By Claire West

As the government prepares to launch a major review of employment tribunals, the TUC has recently warned that any major changes to the system could stop employees who have been wronged at work from seeking justice, and give the green light to rogue employers to break the law.

In recent weeks, employer groups have been lobbying hard for ministers to change the tribunal system, but the TUC says that rather than complaining about the cost of cases and supposedly vexatious claims, employers should be working harder at treating their staff well, improving their employment practices, and ensuring they stay within the law.

The TUC is concerned, for example, that employer calls for an increase in the qualifying period in which workers can claim unfair dismissal from one to two years would prevent thousands of wronged employees from challenging their employers, and allow companies to sack staff at whim.
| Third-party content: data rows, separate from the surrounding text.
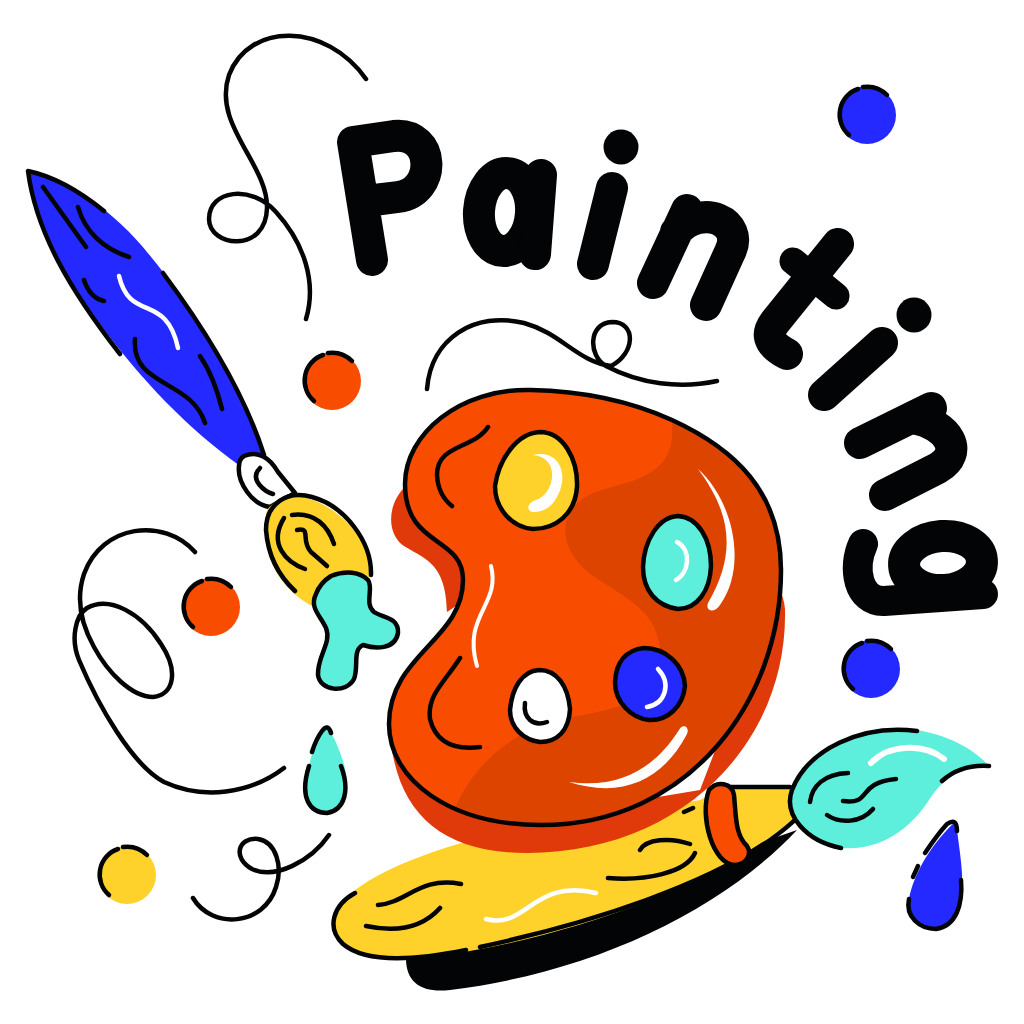
<!DOCTYPE html>
<html lang="en">
<head>
<meta charset="utf-8">
<title>Painting</title>
<style>
:root{--ink:#030405;--paper:#fff;--blue:#2329ff;--orange:#f84d00;--shade:#dc4400;--rim:#e03a0a;--yellow:#ffd22b;--mint:#5eefdc}
html,body{margin:0;background:var(--paper);overflow:hidden}
svg{display:block;width:1024px;height:1024px}
.line,.shine{fill:none;stroke:var(--ink);stroke-width:4.5;stroke-linecap:round;stroke-linejoin:round}
.shine{stroke:var(--paper)}
.outlined{stroke:var(--ink);stroke-width:4.5;stroke-linejoin:round}
.gloss{fill:var(--paper)}
.blue{fill:var(--blue)}.orange{fill:var(--orange)}.shade{fill:var(--shade)}.rim{fill:var(--rim)}
.yellow{fill:var(--yellow)}.mint{fill:var(--mint)}.white{fill:var(--paper)}.ink{fill:var(--ink)}
.lettering{fill:none;stroke:var(--ink);stroke-width:32;stroke-linecap:round;stroke-linejoin:round}
.lettering .dot{fill:var(--ink);stroke:none}
</style>
</head>
<body>
<svg viewBox="0 0 1024 1024" role="img" aria-label="Painting: a palette with two brushes, paint drops and swirls">
<defs>
<path id="palette-shape" d="M531 390C460 388 405 434 405 484C405 548 463 535 463 580C463 640 389 655 389 724C389 780 450 825 541 825C690 825 781 700 781 570C781 492 735 449 672 420C630 401 583 391 531 390Z"/>
<clipPath id="palette-clip"><use href="#palette-shape"/></clipPath>
<g id="dot-arc"><path class="line" d="M-18 20A27 27 0 0 1 -9 -26M-4 -28Q10 -30 20 -20"/></g>
</defs>

<g id="swirls" class="line">
<path d="M366 79C326 22 249 22 229 75C212 125 268 164 267 208C266 254 209 247 209 219C209 190 251 184 276 212C304 243 317 282 306 319"/>
<path d="M427 389C431 338 475 311 524 323C561 333 578 362 611 366C635 354 637 322 612 322C588 323 588 356 606 366C640 384 680 389 717 381"/>
<path d="M195 552C164 517 102 524 84 574C76 598 80 622 94 647C108 673 132 697 153 697C174 695 179 671 161 644C142 614 110 595 87 608C76 615 70 638 79 660C98 705 132 765 164 782C203 800 250 794 284 768"/>
<path d="M329 835C311 861 275 880 252 869C232 858 238 837 258 839C276 842 283 866 276 887C264 926 212 930 193 898"/>
</g>

<g id="dots">
<circle class="blue" cx="867" cy="115" r="29"/><use href="#dot-arc" x="867" y="115"/>
<circle class="orange" cx="332" cy="381" r="29"/><use href="#dot-arc" x="332" y="381"/>
<circle class="orange" cx="211" cy="607" r="29"/><use href="#dot-arc" x="211" y="607"/>
<circle class="yellow" cx="127" cy="875" r="29"/><use href="#dot-arc" x="127" y="875"/>
<circle class="blue" cx="871" cy="669" r="29"/><use href="#dot-arc" x="871" y="669"/>
</g>

<g id="lettering" class="lettering" role="img" aria-label="Painting">
<g id="letter-p"><path d="M372 260L353 142L394 136C436 132 437 192 398 197L366 201"/></g>
<g id="letter-a"><ellipse cx="505" cy="212" rx="26" ry="39" transform="rotate(4 505 212)"/><path d="M541 175L535 254"/></g>
<g id="letter-i"><circle class="dot" cx="621" cy="147" r="17.5"/><path d="M612 188L593 264"/></g>
<g id="letter-n"><path d="M687 210L653 283M676 232C702 202 745 222 730 252L706 305"/></g>
<g id="letter-t"><path d="M838 244L775 322C763 338 774 347 787 354"/><path stroke-width="27" d="M793 261L836 296"/></g>
<g id="letter-i-second"><circle class="dot" cx="914" cy="315" r="17.5"/><path d="M882 343L824 395"/></g>
<g id="letter-n-second"><path d="M931 408L860 443M913 418C950 425 964 453 938 468L885 495"/></g>
<g id="letter-g"><ellipse cx="943" cy="563" rx="39" ry="27" transform="rotate(-4 943 563)"/><path stroke-width="30" d="M983 594L884 601C858 602 852 568 863 544"/></g>
</g>

<g id="blue-brush">
<path class="blue" d="M28 171C62 178 107 205 142 246C192 305 242 385 264 455L240 466C190 430 140 380 95 317C55 262 34 210 28 171Z"/>
<path class="line" d="M104 211C78 190 52 176 28 171C36 232 70 290 120 354M163 273C207 332 245 395 264 455"/>
<path class="line" d="M43 187L86 247M78 207C85 232 104 249 129 257M84 280Q90 298 104 301M135 339C131 387 191 379 205 423M200 356C211 372 217 389 222 409"/>
<path class="shine" stroke-width="5" d="M119 276C130 323 166 292 178 348"/>
<path class="white outlined" d="M244 456C258 450 270 458 278 472L295 493L270 507C252 505 237 482 239 466Q239 459 244 456Z"/>
<path class="line" d="M260 468C248 480 266 492 273 494"/>
<path class="yellow" d="M267 510C281 490 313 493 340 516C363 536 371 555 371 576L314 607C278 589 258 550 267 510Z"/>
<path class="line" d="M371 575C372 542 345 506 312 497C286 490 266 504 266 530C268 557 280 577 295 591"/>
<path class="line" d="M292 515C315 512 328 526 334 544M284 518C268 544 286 562 305 569M297 530C312 527 300 540 311 552Q318 558 327 566"/>
<path class="mint outlined" d="M331 576C346 570 360 572 368 580C374 588 364 604 374 612C383 618 399 617 398 633C395 650 375 649 363 645C352 650 359 667 354 679C346 694 320 691 318 675C317 656 332 643 326 628C321 616 309 608 316 594Q320 583 331 576Z"/>
</g>

<g id="drops">
<path class="mint" d="M327 725C337 742 348 768 347 787C345 806 336 814 323 813C311 811 304 801 306 786C308 763 315 739 327 725Z"/>
<path class="line" d="M331 733Q328 723 322 731Q316 739 312 752M309 766C299 798 310 813 327 813C345 810 350 790 341 766"/>
<path class="blue" d="M956 821C959 850 965 877 961 899C957 921 945 930 930 929C914 926 906 914 909 899C914 872 933 842 956 821Z"/>
<path class="line" d="M957 831Q957 817 947 824Q937 835 925 853M918 866L913 877M909 899C905 917 920 929 936 929C956 926 963 905 961 880"/>
</g>

<g id="yellow-brush">
<path class="ink" d="M406 958C406 984 423 993 450 990C590 973 720 912 797 830L740 850L560 925Z"/>
<path class="yellow" d="M332 924C336 893 385 865 465 842L700 800L724 787L792 787L798 816C715 885 580 935 440 956C375 967 329 949 332 924Z"/>
<path class="line" d="M355 893C333 905 326 928 343 944C364 962 407 962 466 950M480 947C600 921 705 884 770 840Q787 828 799 816M728 787H790M684 812L693 808"/>
<path class="line" d="M378 905C407 903 419 876 461 884M366 926C399 933 423 927 440 908M640 850C646 839 670 837 690 844M608 878C645 881 686 873 695 853"/>
<path class="shine" d="M486 919C526 930 533 878 596 893"/>
<path class="orange outlined" d="M709 790C717 780 732 783 734 795C736 815 735 835 747 846C753 855 745 865 735 865C713 865 699 816 709 790Z"/>
<path class="mint" d="M791 791C807 752 861 724 917 730C947 735 973 748 989 766C961 766 947 775 931 797C909 833 876 851 841 848C810 840 782 818 791 791Z"/>
<path class="line" d="M917 731C862 724 808 749 792 790C783 815 806 841 841 848M989 766Q961 764 942 781"/>
<path class="line" d="M848 773C824 774 812 786 810 802M896 779C855 783 873 805 843 801M827 815C840 824 861 823 873 809"/>
<path class="shine" stroke-width="6" style="stroke-width:6" d="M871 763C889 744 924 743 944 759"/>
</g>

<g id="palette">
<path class="rim" d="M406 486C387 503 386 534 404 546C425 559 446 563 447 612L480 590L460 530ZM390 735C397 810 438 853 527 853C679 853 788 745 785 609Q784 597 778 586L700 790L520 820Z"/>
<use href="#palette-shape" class="orange"/>
<path class="shade" clip-path="url(#palette-clip)" d="M671 415C681 480 630 479 593 493C555 510 557 550 593 576C625 598 657 610 660 650C663 711 604 708 552 722C510 734 471 766 452 815L540 850L720 810L800 650V450Z"/>
<use href="#palette-shape" class="line"/>
<path class="line" d="M488 427C474 449 437 444 437 475Q438 495 452 506M460 658C444 683 427 695 430 719Q438 752 480 747"/>
<path class="shine" style="stroke-width:4" d="M491 566C501 605 462 615 477 666"/>
<path class="gloss" d="M698 469C733 500 748 566 720 605C714 614 705 611 708 603C737 553 731 513 698 469ZM569 782C620 789 655 768 679 730C683 723 690 727 687 734C663 780 622 799 569 782Z"/>
<g id="yellow-paint">
<path class="yellow outlined" d="M540 432C563 432 578 459 577 487C575 514 556 529 533 529C511 527 495 508 495 486C499 459 517 433 540 432Z"/>
<path class="gloss" d="M533 455C559 449 569 474 558 495C552 508 541 513 532 512C525 509 529 502 536 500C555 494 561 457 533 455Z"/>
</g>
<g id="mint-paint">
<path class="mint outlined" d="M678 516C698 517 711 539 711 566C710 591 697 609 678 609C656 606 643 590 643 567C644 541 658 517 678 516Z"/>
<path class="shine" d="M677 542C692 550 689 573 676 580"/>
</g>
<g id="blue-paint">
<path class="blue outlined" d="M644 648C666 648 684 665 685 686C683 707 667 721 649 720C631 718 615 702 615 682C616 662 626 650 644 648Z"/>
<path class="shine" d="M658 669C672 684 665 704 647 707"/>
</g>
<g id="white-paint">
<path class="white outlined" d="M539 670C557 670 568 686 570 709C569 731 557 742 540 742C523 740 510 727 510 710C512 688 522 671 539 670Z"/>
<path class="line" d="M525 703C523 718 533 727 547 722"/>
</g>
</g>
</svg>
</body>
</html>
Similarly, says the TUC, making people pay a fee of up to £500 before they can go to a tribunal would deter many employees with genuine cases, especially low paid individuals who have just lost their jobs and no longer have a salary to rely upon.

Commenting on the forthcoming consultation, TUC General Secretary Brendan Barber said: 'At the heart of any change to the tribunal system has to be the desire to make it more effective at delivering justice to the thousands of people who every year are wronged at work.

'While employer groups complain that tribunals are costing them too much, they seem to have lost sight of the fact that if firms treated their staff as they are meant to, few would ever find themselves taken to court.

'Instead of a focus on the employment tribunal process, ministers' time would be better spent looking at why so many companies, especially small employers, have such poor employment practices.

'When things go wrong at work, it's better for everyone concerned that the problem is resolved within the workplace, which is why mediation and the assistance provided by unions and ACAS is so invaluable. It's no accident that employers who work with unions are much less likely to find themselves in front of a tribunal than firms where there are no unions.

'The government should stand firm in the face of the intense employer lobbying seen in recent weeks and leave employment tribunals to continue holding rogue employers to account and delivering justice for all workers who have been discriminated against or treated unfairly.'

The TUC says that a number of the claims being put forward by employer groups are misleading:

•Employers say the numbers of claims are increasing, but the vast majority of the 236,000 cases taken last year were multiple claims covering large groups of workers, often in disputes over working time or equal pay. The number of claims made by individual employees is still low. (In 2009/10, there was a 90 per cent increase in multiple claims, single claims were up just 14 per cent on the previous year.)

•Employment tribunals already have the power to require deposits from individuals taking cases, and judges regularly issue costs orders and strike out claims they see as 'vexatious or misconceived'. The tribunal system is based on the principle that employees should not be deterred from bringing cases through fear of large costs should they lose.

•It is a myth that workers use the employment tribunal system in a vexatious manner. It is widely recognised that bringing a tribunal claim can be a highly stressful and time-consuming experience, and as a result many individuals decide not to enforce their rights and take their employers to court.

•Raising the qualifying period for workers who believe they have been unfairly dismissed would deter many genuinely wronged individuals from seeking justice. In such cases it can be vital for employees to be able to clear their name, especially where they have been dismissed for alleged capability or conduct reasons on often flimsy grounds. Having such a reason stated for dismissal can seriously impair the person's ability to find future work, can reduce their earning potential, and irreparably damage their careers.